■ **Data extracts**:

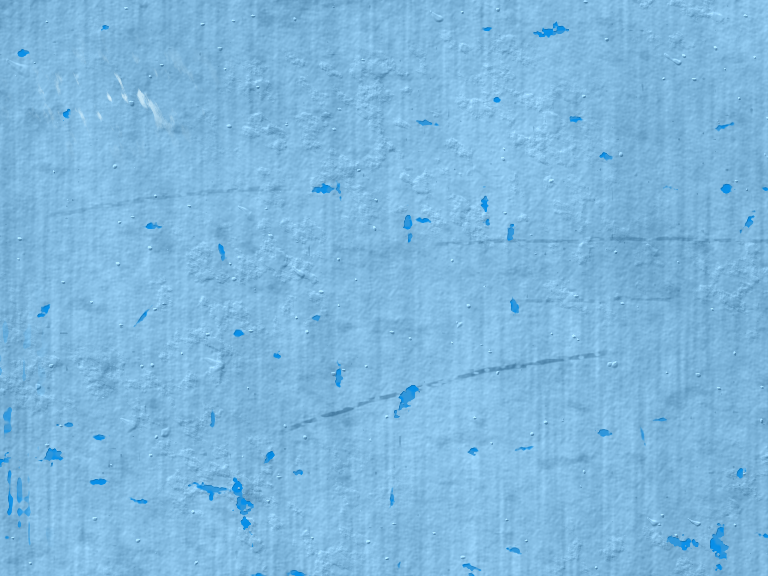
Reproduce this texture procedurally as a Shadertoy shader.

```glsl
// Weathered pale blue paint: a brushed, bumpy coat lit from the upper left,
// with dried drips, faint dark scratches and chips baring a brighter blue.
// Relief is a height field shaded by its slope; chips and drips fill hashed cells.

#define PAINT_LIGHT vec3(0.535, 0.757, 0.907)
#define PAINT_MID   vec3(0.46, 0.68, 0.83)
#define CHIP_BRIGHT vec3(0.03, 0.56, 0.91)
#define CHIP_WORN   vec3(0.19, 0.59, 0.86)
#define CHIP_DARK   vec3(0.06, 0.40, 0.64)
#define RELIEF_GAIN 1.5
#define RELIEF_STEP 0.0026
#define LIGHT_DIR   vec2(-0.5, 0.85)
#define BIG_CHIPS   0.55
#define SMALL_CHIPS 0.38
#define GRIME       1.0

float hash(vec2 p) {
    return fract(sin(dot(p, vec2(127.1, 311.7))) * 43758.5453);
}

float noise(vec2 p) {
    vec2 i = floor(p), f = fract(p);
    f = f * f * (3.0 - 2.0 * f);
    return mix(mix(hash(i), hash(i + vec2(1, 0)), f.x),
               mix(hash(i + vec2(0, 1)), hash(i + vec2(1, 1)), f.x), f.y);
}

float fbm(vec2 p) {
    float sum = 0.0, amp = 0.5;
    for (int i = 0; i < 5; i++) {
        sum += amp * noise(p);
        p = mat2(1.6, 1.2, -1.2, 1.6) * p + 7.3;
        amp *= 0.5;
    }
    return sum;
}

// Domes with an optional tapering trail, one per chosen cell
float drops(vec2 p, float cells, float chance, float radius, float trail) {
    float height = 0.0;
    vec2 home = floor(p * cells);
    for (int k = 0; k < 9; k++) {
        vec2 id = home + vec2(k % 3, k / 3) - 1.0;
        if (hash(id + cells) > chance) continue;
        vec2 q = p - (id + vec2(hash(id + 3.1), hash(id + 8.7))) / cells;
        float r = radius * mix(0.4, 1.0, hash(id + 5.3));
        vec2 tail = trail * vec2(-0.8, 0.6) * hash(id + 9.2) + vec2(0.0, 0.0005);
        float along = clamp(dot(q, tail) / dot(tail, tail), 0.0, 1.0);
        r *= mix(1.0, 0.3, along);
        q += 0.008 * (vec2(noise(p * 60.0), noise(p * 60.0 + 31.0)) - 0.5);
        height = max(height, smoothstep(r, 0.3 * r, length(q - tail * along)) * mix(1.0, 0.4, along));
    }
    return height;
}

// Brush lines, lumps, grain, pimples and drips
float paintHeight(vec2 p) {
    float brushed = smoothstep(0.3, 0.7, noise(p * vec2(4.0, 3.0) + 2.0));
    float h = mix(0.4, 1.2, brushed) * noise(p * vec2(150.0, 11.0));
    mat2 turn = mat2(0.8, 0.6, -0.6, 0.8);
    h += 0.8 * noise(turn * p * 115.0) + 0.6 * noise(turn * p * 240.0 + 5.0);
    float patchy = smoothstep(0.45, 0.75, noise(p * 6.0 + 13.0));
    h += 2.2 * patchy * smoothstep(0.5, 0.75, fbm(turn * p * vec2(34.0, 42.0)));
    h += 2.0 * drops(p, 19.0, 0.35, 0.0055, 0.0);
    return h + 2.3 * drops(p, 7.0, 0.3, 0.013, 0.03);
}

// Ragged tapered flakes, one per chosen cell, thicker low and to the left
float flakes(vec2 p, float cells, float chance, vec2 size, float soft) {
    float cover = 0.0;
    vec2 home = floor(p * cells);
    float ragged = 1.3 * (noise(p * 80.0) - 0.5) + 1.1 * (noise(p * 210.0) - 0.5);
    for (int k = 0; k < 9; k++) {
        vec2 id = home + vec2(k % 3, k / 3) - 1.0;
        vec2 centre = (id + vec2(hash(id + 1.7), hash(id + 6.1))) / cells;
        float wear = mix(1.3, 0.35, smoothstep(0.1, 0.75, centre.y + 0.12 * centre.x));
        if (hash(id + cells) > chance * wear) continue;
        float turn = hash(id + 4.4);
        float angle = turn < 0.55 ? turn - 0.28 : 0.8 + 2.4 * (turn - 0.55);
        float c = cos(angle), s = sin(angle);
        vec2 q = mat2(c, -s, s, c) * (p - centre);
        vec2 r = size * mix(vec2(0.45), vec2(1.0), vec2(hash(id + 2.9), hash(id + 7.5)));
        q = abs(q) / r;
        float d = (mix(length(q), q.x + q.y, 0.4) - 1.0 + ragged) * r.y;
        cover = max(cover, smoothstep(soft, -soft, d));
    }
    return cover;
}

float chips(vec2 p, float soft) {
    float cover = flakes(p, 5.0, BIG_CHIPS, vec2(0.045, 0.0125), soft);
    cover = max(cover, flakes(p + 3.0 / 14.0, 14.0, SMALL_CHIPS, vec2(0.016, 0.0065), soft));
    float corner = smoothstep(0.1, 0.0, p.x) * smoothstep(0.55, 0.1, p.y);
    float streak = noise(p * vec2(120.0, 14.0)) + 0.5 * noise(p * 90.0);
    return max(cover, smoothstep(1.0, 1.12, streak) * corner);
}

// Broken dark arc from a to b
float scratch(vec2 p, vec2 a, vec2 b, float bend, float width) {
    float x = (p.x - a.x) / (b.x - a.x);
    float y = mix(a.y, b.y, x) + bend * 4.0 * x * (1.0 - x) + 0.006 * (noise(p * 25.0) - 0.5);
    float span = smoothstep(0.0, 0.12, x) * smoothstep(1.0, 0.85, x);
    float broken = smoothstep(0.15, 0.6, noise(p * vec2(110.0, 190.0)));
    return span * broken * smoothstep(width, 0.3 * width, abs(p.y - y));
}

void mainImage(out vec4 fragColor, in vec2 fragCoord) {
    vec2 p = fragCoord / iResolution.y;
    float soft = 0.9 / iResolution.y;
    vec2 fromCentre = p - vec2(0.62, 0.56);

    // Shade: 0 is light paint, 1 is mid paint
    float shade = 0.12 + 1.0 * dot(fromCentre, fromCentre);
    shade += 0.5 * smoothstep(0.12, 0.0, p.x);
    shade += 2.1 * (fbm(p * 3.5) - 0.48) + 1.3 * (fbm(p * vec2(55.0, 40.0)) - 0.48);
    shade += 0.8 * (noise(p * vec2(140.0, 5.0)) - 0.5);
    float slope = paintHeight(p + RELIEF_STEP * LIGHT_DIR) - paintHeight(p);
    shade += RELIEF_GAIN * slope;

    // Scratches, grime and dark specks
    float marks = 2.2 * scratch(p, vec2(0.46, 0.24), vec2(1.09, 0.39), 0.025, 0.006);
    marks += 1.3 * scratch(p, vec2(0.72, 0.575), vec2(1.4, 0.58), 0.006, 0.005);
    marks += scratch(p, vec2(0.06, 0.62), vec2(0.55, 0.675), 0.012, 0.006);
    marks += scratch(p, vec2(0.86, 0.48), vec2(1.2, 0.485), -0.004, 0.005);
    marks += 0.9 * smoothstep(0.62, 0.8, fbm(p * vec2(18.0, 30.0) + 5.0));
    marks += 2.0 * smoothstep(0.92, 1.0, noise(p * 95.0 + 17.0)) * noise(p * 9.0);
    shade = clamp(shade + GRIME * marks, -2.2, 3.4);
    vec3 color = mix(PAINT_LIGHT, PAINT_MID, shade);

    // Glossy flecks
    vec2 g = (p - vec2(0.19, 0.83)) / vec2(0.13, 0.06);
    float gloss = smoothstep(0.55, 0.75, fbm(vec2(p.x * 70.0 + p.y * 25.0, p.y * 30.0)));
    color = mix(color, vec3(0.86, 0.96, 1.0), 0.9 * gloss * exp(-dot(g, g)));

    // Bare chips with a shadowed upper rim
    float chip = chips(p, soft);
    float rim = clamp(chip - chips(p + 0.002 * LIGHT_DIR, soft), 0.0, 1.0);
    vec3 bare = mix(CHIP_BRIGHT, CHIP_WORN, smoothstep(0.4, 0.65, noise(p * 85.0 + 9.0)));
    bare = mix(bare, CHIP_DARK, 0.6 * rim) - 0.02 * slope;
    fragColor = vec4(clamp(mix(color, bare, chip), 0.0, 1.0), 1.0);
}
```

■ **About this task**: Collect, from the material above, every line containing the word "drips".

■ **Expected answer**:
// with dried drips, faint dark scratches and chips baring a brighter blue.
// Relief is a height field shaded by its slope; chips and drips fill hashed cells.
// Brush lines, lumps, grain, pimples and drips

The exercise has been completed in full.